The rising proportion of top level degrees being awarded could be evidence of grade inflation and may result in an overhaul of the way universities mark students' work, a new study has suggested.
Over a quarter – 26% – of students are now graduating with a first-class degree, up from 18% in 2012-2013, according to the report led by the UK Standing Committee for Quality Assessment (UKSCQA).
It pointed to a number of possible factors that contribute to more higher classification degrees being awarded, including the wish to perform well in league tables and heightened student motivation.
UKSCQA, which provides sector-led oversight of quality and standards arrangements across UK higher education, said on Tuesday it was launching a UK-wide consultation to gain feedback on how the recommendations in its report can be developed and implemented in order to protect the value of qualifications over time.
The decision to launch a consultation was welcomed by the education secretary Damian Hinds, who said: "We want and expect to see results improve over time, but the scale of this increase in firsts and 2:1s cannot be proportionate to improving standards."
The report, which was co-authored by Universities UK, GuildHE and the Quality Assurance Agency for Higher Education, suggested an increased proportion of upper degrees risks undermining the value of higher education among students, employers and society.
Mr Hinds said: "A key strength of our higher education sector is its independence, but with that comes responsibility.

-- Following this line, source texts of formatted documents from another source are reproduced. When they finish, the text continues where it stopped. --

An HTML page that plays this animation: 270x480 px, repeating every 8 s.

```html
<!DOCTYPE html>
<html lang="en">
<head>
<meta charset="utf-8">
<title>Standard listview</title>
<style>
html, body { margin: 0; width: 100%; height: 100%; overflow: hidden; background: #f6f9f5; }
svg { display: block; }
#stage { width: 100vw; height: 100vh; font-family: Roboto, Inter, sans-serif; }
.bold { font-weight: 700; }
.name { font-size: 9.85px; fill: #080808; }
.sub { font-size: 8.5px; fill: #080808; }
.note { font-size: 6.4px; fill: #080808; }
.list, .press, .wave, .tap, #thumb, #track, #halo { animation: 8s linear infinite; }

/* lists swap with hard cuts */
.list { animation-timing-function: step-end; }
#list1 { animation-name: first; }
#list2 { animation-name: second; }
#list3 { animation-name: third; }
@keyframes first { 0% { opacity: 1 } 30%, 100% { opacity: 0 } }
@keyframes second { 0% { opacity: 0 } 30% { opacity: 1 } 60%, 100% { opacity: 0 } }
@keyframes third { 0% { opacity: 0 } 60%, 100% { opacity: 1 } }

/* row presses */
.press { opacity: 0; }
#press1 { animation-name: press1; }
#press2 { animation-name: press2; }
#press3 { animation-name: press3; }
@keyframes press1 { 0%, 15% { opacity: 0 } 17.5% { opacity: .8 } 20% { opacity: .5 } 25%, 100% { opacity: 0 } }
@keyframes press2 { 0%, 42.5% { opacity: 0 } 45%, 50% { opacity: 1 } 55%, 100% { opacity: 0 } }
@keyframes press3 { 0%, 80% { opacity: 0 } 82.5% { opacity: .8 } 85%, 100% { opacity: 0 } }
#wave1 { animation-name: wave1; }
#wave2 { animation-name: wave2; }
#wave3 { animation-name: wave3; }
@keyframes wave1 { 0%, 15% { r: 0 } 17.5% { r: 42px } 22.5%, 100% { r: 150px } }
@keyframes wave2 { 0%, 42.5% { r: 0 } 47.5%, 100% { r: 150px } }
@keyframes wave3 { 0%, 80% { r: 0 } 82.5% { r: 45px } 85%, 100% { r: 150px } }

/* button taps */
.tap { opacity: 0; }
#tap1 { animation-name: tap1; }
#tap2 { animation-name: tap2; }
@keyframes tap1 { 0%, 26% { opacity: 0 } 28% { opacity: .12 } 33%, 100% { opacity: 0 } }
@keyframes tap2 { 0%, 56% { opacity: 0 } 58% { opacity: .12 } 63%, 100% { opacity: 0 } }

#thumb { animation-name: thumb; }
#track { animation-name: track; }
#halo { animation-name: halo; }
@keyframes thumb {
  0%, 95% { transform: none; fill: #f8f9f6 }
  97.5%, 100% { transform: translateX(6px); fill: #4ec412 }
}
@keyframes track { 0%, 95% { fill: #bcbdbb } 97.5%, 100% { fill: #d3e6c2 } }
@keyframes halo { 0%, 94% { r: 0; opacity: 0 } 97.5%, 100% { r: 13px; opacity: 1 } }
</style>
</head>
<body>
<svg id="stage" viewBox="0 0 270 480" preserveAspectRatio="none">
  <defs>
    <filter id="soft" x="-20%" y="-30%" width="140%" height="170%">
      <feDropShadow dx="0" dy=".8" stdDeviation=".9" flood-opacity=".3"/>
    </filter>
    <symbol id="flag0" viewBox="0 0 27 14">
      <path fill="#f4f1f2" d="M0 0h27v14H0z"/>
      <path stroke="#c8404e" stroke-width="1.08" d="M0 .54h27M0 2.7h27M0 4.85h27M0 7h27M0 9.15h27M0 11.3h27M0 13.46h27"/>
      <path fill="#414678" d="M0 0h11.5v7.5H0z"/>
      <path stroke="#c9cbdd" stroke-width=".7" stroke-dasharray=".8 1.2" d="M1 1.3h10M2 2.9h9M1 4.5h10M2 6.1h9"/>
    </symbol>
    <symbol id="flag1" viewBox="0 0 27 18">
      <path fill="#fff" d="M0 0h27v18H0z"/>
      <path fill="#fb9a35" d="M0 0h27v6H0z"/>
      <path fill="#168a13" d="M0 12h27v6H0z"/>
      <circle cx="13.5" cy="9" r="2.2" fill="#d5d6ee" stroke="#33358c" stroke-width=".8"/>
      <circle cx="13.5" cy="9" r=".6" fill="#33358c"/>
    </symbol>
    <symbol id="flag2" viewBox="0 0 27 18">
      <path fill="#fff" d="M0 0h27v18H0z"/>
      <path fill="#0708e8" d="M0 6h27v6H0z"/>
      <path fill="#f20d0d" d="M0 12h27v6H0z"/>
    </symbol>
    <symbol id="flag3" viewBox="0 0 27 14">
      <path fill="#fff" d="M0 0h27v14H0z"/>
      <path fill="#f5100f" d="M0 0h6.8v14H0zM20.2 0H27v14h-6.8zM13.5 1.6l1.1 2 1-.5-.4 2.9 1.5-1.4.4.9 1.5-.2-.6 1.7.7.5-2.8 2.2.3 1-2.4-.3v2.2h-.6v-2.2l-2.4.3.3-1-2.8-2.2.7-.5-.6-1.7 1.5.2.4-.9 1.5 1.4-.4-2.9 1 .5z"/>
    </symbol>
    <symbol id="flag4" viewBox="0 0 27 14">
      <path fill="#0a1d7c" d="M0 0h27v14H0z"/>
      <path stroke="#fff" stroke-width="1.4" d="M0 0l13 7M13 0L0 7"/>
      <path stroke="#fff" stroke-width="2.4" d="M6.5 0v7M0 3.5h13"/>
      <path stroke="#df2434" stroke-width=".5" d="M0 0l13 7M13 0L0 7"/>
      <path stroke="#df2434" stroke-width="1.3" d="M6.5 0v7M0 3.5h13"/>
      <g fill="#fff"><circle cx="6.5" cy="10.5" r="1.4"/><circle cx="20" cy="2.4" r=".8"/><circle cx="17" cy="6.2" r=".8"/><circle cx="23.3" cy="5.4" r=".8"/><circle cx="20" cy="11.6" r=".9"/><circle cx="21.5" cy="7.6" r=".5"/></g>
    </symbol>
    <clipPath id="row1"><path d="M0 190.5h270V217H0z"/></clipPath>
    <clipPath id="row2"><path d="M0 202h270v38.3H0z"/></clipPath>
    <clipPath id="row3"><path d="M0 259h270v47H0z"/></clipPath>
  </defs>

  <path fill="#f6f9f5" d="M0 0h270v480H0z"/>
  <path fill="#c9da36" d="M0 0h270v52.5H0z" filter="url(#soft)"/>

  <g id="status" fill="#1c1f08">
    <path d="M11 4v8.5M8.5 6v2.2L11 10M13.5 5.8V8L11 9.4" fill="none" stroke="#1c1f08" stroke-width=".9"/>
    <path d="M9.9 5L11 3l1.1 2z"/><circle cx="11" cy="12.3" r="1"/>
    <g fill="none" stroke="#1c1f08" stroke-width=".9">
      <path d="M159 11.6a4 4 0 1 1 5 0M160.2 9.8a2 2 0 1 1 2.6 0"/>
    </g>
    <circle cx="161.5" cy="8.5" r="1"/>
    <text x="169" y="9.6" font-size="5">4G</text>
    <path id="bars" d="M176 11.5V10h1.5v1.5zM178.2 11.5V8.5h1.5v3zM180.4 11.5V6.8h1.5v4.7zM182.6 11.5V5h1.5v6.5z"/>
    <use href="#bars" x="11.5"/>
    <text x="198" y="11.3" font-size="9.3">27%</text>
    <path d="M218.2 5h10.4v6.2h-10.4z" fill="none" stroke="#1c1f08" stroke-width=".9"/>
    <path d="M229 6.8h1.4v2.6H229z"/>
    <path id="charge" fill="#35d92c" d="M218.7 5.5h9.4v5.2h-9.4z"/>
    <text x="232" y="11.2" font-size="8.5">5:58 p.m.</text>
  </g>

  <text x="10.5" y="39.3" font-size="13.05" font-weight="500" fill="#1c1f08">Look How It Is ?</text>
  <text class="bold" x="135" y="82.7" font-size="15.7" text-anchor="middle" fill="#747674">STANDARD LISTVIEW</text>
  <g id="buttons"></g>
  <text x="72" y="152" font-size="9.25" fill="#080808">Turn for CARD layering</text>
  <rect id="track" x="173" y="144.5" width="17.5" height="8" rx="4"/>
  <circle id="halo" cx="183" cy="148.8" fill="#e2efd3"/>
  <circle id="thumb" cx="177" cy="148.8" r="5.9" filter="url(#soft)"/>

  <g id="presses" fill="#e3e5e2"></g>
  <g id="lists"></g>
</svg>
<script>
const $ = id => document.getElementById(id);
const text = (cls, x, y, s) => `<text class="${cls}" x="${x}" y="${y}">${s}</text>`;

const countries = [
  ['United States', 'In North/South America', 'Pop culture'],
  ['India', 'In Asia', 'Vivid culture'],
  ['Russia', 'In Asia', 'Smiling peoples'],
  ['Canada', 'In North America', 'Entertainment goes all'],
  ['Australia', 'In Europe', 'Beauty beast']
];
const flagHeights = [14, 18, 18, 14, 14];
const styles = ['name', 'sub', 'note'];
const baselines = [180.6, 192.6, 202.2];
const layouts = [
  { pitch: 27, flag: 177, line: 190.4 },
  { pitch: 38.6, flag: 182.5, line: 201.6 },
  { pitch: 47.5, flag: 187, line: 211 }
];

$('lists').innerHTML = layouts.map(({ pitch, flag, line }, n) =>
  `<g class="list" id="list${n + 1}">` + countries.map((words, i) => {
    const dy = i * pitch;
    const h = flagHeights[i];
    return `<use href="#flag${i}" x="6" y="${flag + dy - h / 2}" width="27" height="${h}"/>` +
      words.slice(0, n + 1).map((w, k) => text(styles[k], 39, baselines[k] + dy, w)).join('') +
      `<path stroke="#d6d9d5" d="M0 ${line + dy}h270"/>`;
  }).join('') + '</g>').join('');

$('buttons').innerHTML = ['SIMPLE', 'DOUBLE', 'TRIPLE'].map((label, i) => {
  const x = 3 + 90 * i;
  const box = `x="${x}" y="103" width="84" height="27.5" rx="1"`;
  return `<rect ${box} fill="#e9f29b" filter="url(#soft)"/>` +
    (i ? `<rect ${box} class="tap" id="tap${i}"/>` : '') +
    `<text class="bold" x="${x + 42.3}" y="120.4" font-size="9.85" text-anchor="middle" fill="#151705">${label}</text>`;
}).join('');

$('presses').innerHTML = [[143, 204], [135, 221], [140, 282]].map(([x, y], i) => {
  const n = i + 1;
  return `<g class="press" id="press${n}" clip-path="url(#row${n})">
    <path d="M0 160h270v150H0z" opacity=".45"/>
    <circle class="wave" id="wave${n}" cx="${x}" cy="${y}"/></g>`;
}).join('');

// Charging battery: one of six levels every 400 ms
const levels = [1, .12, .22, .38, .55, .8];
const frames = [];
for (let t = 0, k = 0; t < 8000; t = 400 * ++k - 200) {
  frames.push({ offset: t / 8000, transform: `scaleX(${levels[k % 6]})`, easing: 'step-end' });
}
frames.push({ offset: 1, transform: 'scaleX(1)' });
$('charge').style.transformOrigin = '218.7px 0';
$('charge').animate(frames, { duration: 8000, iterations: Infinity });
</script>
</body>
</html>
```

"I am looking to universities to tackle this issue and have asked the Office for Students to focus on tackling grade inflation and firmly deal with any institution found to be unreasonably inflating grades."

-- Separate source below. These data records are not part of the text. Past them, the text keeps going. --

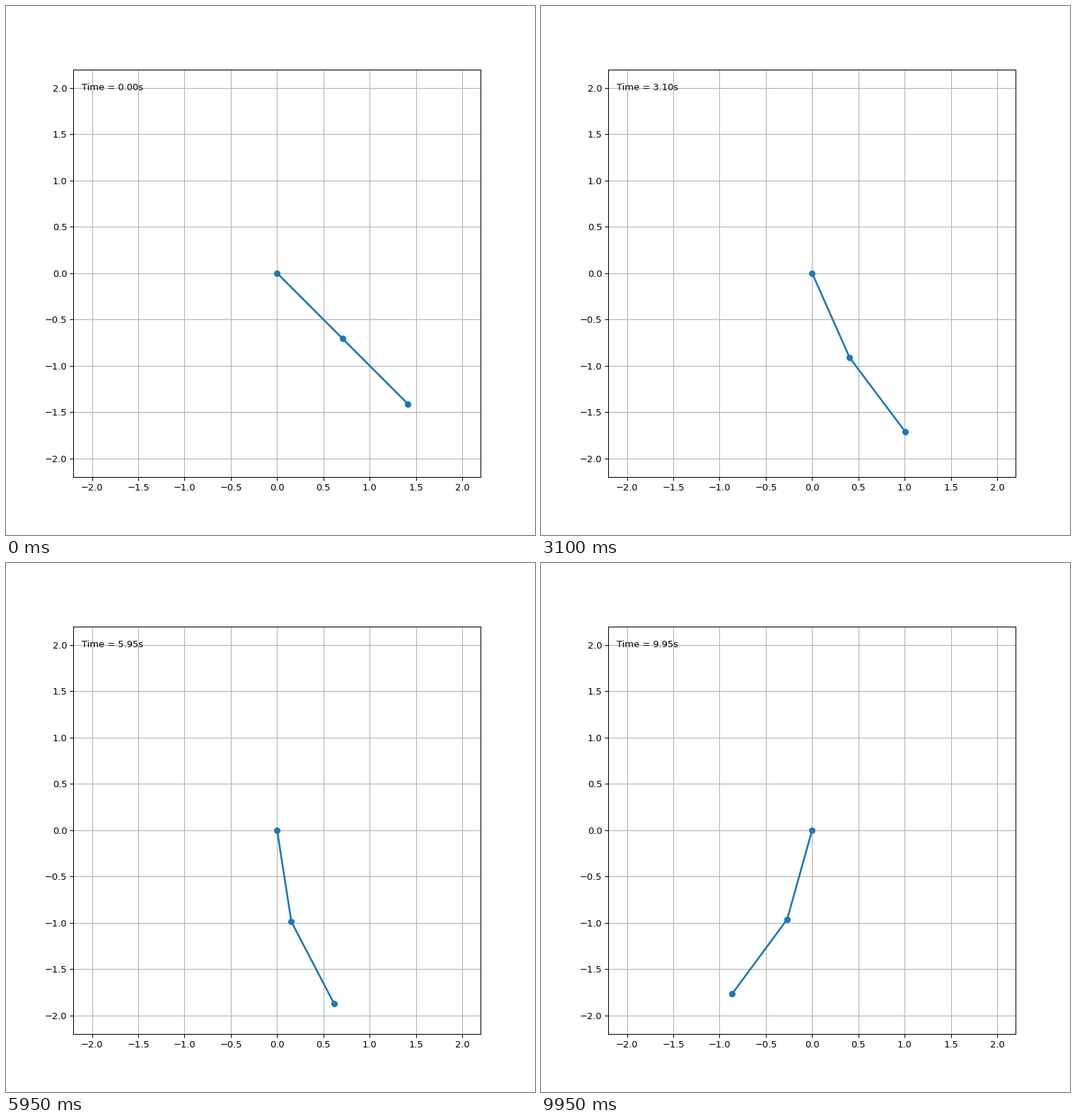
Write a matplotlib script that moves like this. It is 748x748 px and loops after 10 s.

```python
import numpy as np
import matplotlib.pyplot as plt
from matplotlib.animation import FuncAnimation

G = 9.81
DT = 0.05
FRAMES = 200
SUBSTEPS = 20


def derivs(state):
    """Double pendulum with unit masses and unit rods."""
    a1, w1, a2, w2 = state
    d = a2 - a1
    s, c = np.sin(d), np.cos(d)
    den = 2 - c * c
    acc1 = (w1 * w1 * s * c + G * np.sin(a2) * c + w2 * w2 * s
            - 2 * G * np.sin(a1)) / den
    acc2 = (-w2 * w2 * s * c + 2 * (G * np.sin(a1) * c - w1 * w1 * s
            - G * np.sin(a2))) / den
    return np.array([w1, acc1, w2, acc2])


def rk4(state, h):
    k1 = derivs(state)
    k2 = derivs(state + h / 2 * k1)
    k3 = derivs(state + h / 2 * k2)
    k4 = derivs(state + h * k3)
    return state + h / 6 * (k1 + 2 * k2 + 2 * k3 + k4)


def simulate():
    state = np.array([np.pi / 4, 0, np.pi / 4, 0])
    angles = []
    for _ in range(FRAMES):
        angles.append((state[0], state[2]))
        for _ in range(SUBSTEPS):
            state = rk4(state, DT / SUBSTEPS)
    return np.array(angles)


angles = simulate()
xs = np.cumsum(np.sin(angles), axis=1)
ys = -np.cumsum(np.cos(angles), axis=1)

fig, ax = plt.subplots(figsize=(8, 8), dpi=93.5)
ax.set_xlim(-2.2, 2.2)
ax.set_ylim(-2.2, 2.2)
ax.set_aspect("equal")
ax.grid()
rods, = ax.plot([], [], "o-", lw=2)
clock = ax.text(0.02, 0.95, "", transform=ax.transAxes)


def update(i):
    rods.set_data([0, *xs[i]], [0, *ys[i]])
    clock.set_text(f"Time = {i * DT:.2f}s")
    return rods, clock


anim = FuncAnimation(fig, update, frames=FRAMES, interval=50,
                     repeat=True, repeat_delay=0)
plt.show()
```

Among the report's recommendations were that institutions review and publish evidence on their degree outcomes at the institutional level.
It also suggested a common criteria to be agreed, to be used by all universities, to describe the quality of work required for each degree classification.
Another recommendation suggests explaining scoring systems and processes that universities follow to determine a student's final degree classification in an accessible format.
Professor Andrew Wathey, vice chancellor of the University of Northumbria and chairman of the UKSCQA, said: "This report shows that there is a clear need for the higher education sector to take action to grip the issue of grade inflation, and to demonstrate its ability to maintain the value of a UK qualification.
"These proposals will need meaningful engagement from the higher education sector as it considers how best to take them forward in national contexts while ensuring the overarching integrity of a UK-wide system."